LIV Golf League take massive L in latest legal twist in antitrust case

LIV Golf have taken a hit in their antitrust lawsuit against the PGA Tour after a judge ruled attorneys cannot expand discovery to include Augusta members.

Ben Smith's picture
Tue, 31 Jan 2023
LIV Golf League take massive L in latest legal twist in antitrust case

LIV Golf have taken a hit in their antitrust lawsuit against the PGA Tour, according to the Associated Press

That is because a federal judge has denied a request by LIV Golf's attorneys to expand discovery to include communication with Augusta National members. 

Last week LIV Golf issued subpoenas to five PGA Tour board members, including former commissioner Tim Finchem and "any member of Augusta National". 

Related: Nine players who changed their mind about LIV Golf

That included former Secretary of State Condoleeza Rice, whom LIV accused of "attempting to influence" the U.S. Department of Justice not to investigate the PGA Tour over anticompetitive behaviour. 

LIV attorneys also alleged that banking executive Warren Stephens was involved in apparently attempting to influence the DoJ. 

According to court filings, Stephens was reportedly asked by "tour employees" to ask Republican Senator Tom Cotton to lobby against LIV. 

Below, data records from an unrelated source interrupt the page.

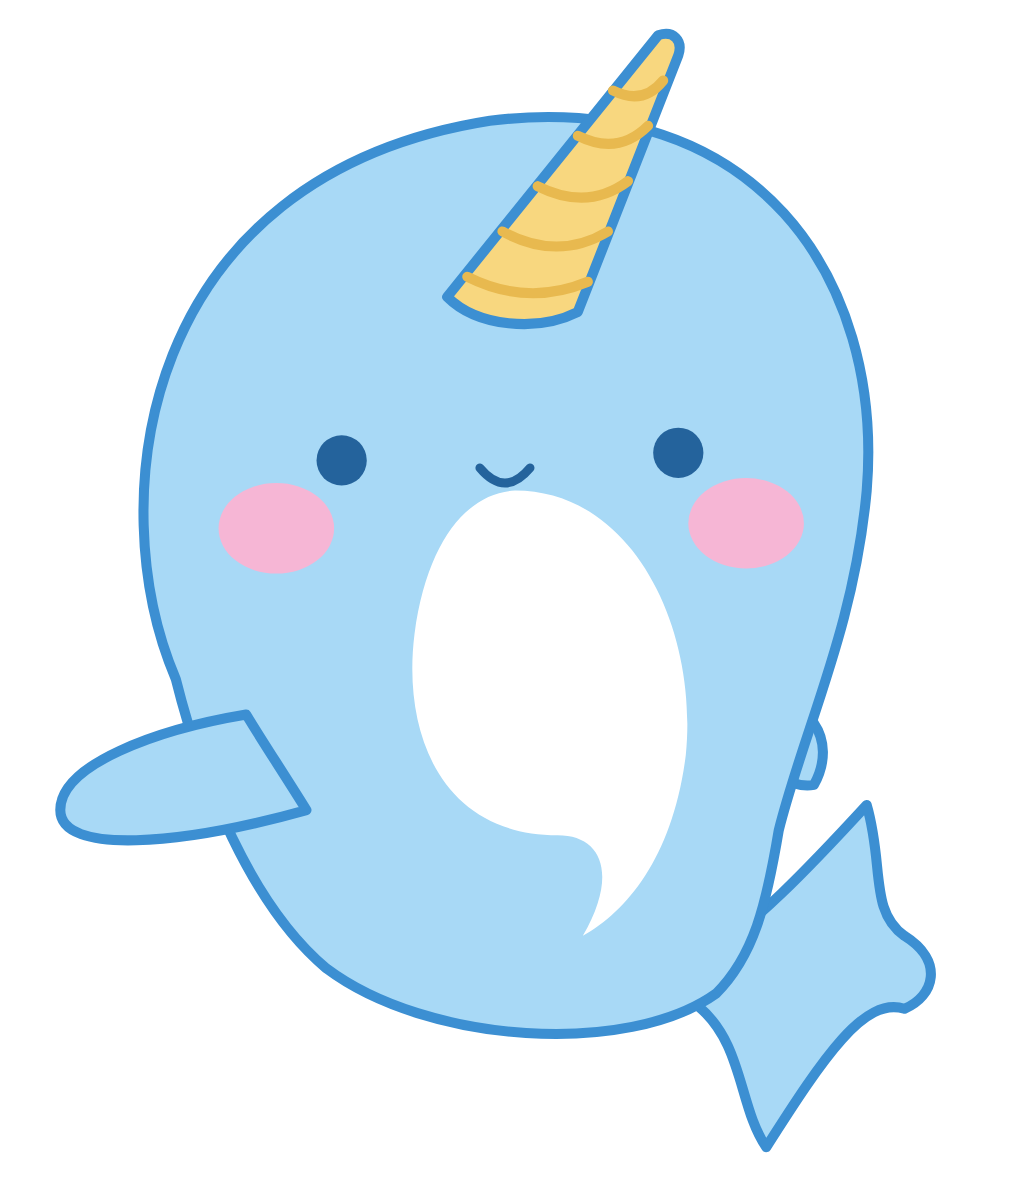
<!DOCTYPE html>
<html lang="en">
<head>
<meta charset="utf-8">
<title>Narwhal</title>
<style>
  :root {
    --page: #ffffff;
    --outline: #3c8fd2;
    --body: #a8d9f6;
    --belly: #ffffff;
    --horn: #f8d77f;
    --horn-stripe: #e8b94f;
    --eye: #24639c;
    --cheek: #f6b6d5;
  }
  html, body { margin: 0; padding: 0; overflow: hidden; background: var(--page); }
  .canvas { width: 1030px; height: 1200px; display: block; }
  .line { stroke: var(--outline); stroke-width: 4; stroke-linejoin: round; stroke-linecap: round; }
  .body-fill { fill: var(--body); }
  .belly-fill { fill: var(--belly); }
  .horn-fill { fill: var(--horn); }
  .horn-stripe { fill: none; stroke: var(--horn-stripe); stroke-width: 4; stroke-linecap: round; }
  .cheek { fill: var(--cheek); }
  .eye { fill: var(--eye); }
  .mouth { fill: none; stroke: var(--eye); stroke-width: 3.5; stroke-linecap: round; }
</style>
</head>
<body>
<svg class="canvas" viewBox="0 0 410 477" preserveAspectRatio="none" role="img" aria-label="Cute blue narwhal with a golden horn">
  <g class="narwhal">
    <path class="tail body-fill line" d="M 278,382 C 300,368 322,345 345,320 C 352,344 346,362 360,372 C 376,382 372,396 360,401 C 344,396 328,420 305,456 C 294,440 296,415 278,400 Z"/>
    <path class="fin-right body-fill line" d="M 300,278 C 322,276 334,294 324,312 C 314,314 304,304 298,298 Z"/>
    <path class="body body-fill line" d="M 70,270 C 40,200 55,70 195,48 C 300,35 352,110 345,195 C 340,250 320,290 310,330 C 305,360 300,380 285,395 C 250,420 170,415 130,385 C 100,360 80,310 70,270 Z"/>
    <path class="belly belly-fill" d="M 205,195 C 252,195 278,250 273,300 C 268,340 250,362 232,372 C 246,348 240,332 222,332 C 176,332 160,292 165,252 C 170,215 186,196 205,195 Z"/>
    <path class="fin-left body-fill line" d="M 98,284 C 62,290 24,304 24,322 C 24,340 72,336 122,322 C 112,306 104,294 98,284 Z"/>
    <g class="horn">
      <path class="horn-fill line" d="M 178,118 L 262,14 C 268,12 272,16 270,22 L 230,124 C 214,132 190,130 178,118 Z"/>
      <path class="horn-stripe" d="M 186,110 Q 210,122 234,112"/>
      <path class="horn-stripe" d="M 200,92 Q 222,104 242,92"/>
      <path class="horn-stripe" d="M 214,74 Q 234,84 250,72"/>
      <path class="horn-stripe" d="M 230,54 Q 246,62 258,50"/>
      <path class="horn-stripe" d="M 244,36 Q 256,42 264,32"/>
    </g>
    <ellipse class="cheek" cx="110" cy="210" rx="23" ry="18"/>
    <ellipse class="cheek" cx="297" cy="208" rx="23" ry="18"/>
    <circle class="eye" cx="136" cy="183" r="10"/>
    <circle class="eye" cx="270" cy="180" r="10"/>
    <path class="mouth" d="M 191,186 Q 201,198 211,186"/>
  </g>
</svg>
</body>
</html>
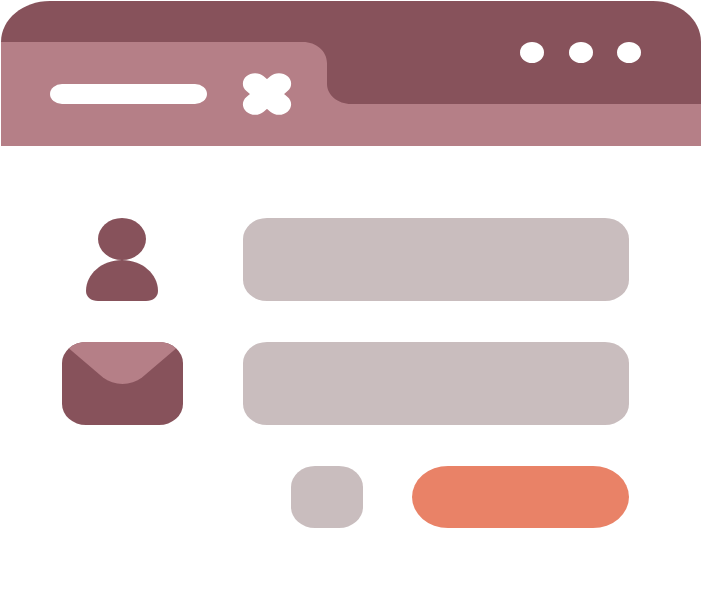
<!DOCTYPE html>
<html lang="en">
<head>
<meta charset="utf-8">
<title>Browser form</title>
<style>
:root {
  --plum: #87525b;
  --rose: #b57f87;
  --field: #c9bdbe;
  --action: #e98267;
  --paper: #fff;
}
* { box-sizing: border-box; }
html, body { margin: 0; background: var(--paper); }
body { width: 701px; height: 601px; overflow: hidden; }
.window { position: relative; width: 701px; height: 601px; overflow: hidden; background: var(--paper); }
.window > * { position: absolute; }
.browser-bar { left: 0; top: 0; width: 701px; height: 147px; display: block; }
.tab-title { left: 50px; top: 84px; width: 157px; height: 20px; border-radius: 12px / 10px; background: var(--paper); }
.menu-dots { left: 520px; top: 42px; width: 121px; display: flex; justify-content: space-between; }
.menu-dots span { width: 24px; height: 21px; border-radius: 50%; background: var(--paper); }
.close { left: 240px; top: 70px; }
.user-icon { left: 86px; top: 218px; }
.mail-icon { left: 62px; top: 342px; }
.field { left: 243px; width: 386px; height: 83px; border-radius: 24px / 21px; background: var(--field); }
.name-field { top: 218px; }
.mail-field { top: 342px; }
.option { left: 291px; top: 466px; width: 72px; height: 62px; border-radius: 24px / 21px; background: var(--field); }
.submit { left: 412px; top: 466px; width: 217px; height: 62px; border-radius: 36px / 31px; background: var(--action); }
svg { display: block; }
.plum { fill: var(--plum); }
.rose { fill: var(--rose); }
.cross { fill: none; stroke: var(--paper); stroke-width: 21; stroke-linecap: round; }
</style>
</head>
<body>
<main class="window">
  <svg class="browser-bar" viewBox="0 0 701 147" aria-hidden="true">
    <path class="plum" d="M1 146V42C1 19 23 1 50 1H653C679 1 701 19 701 42V146Z"/>
    <path class="rose" d="M1 42H303C316 42 327 51 327 63V84C327 95 338 104 351 104H701V146H1Z"/>
  </svg>
  <div class="tab-title"></div>
  <svg class="close" width="54" height="48" viewBox="0 0 54 48" role="img" aria-label="Close tab">
    <path class="cross" transform="translate(27 24) scale(1.16 1)" d="M-10.3 -10.3L10.3 10.3M10.3 -10.3L-10.3 10.3"/>
  </svg>
  <div class="menu-dots"><span></span><span></span><span></span></div>

  <svg class="user-icon" width="73" height="83" viewBox="0 0 73 83" role="img" aria-label="User">
    <ellipse class="plum" cx="36" cy="21" rx="24" ry="21"/>
    <path class="plum" d="M0 73C0 56 16 42 36 42S72 56 72 73C72 79 67 83 60 83H12C5 83 0 79 0 73Z"/>
  </svg>
  <div class="field name-field"></div>

  <svg class="mail-icon" width="121" height="83" viewBox="0 0 121 83" role="img" aria-label="Mail">
    <rect class="plum" width="121" height="83" rx="24" ry="21"/>
    <path class="rose" d="M7 6.5C11 2.500 17 0 24 0H97C104 0 110 2.500 114 6.500L80 35.500C69 44 52 44 41 35.500Z"/>
  </svg>
  <div class="field mail-field"></div>

  <div class="option"></div>
  <div class="submit"></div>
</main>
</body>
</html>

On Monday, Susan van Keulen ruled against LIV. 

She said the request to include the 10 Augusta National members and the Masters committee was "overly burdensome on the subpoenaed parties and not in proportion to the needs of litigation". 

The judge said communication with the members would have gone beyond "agreed-upon targets". 

Augusta National chairman Fred Ridley was previously accused by LIV of leaning on players and telling them not to join the breakaway tour. 

Related: Patrick Reed trolled with Star Wars references

Ridley has been publicly scathing of LIV. 

In December, he said the players who joined the tour had:

"Divided men's professional golf by diminishing the virtues of the game and the meaningful legacies of those who built it." 

Last October, an expose written by The New Yorker alleged that LIV attempted to rent the Augusta National clubhouse during the 86th Masters to try and woo potential recruits. 

A court filing written by LIV's attorneys read: 

"Discovery has shown that the tour delivered these threats not only through its own executives and employees, but by dispatching other influential persons on its behalf."

The judge wrote in her order: 

"The cited documents do not implicate in any way the subpoenaed parties. Nor do they reflect communications by or between the identified additional targets. Indeed, for the most part, the identified targets appear merely as names on lists or in other oblique references made by others."

PGA Tour attorneys previously argued that accusations relating to Augusta National were baseless. 

That is because in December they announced that the LIV players who have already qualified for the 87th Masters would not be blocked from playing

One of those includes Phil Mickelson, who will make his return to Augusta having skipped last year's major owing to the fallout from the remarks he made about joining LIV. 

Mickelson, who is currently suspended from the PGA Tour, has recently said he is "at peace" if he never plays on the circuit again or is involved in the Ryder Cup

Mickelson also had some predictions about the world ranking system

Next page: Mickelson's wild social media activity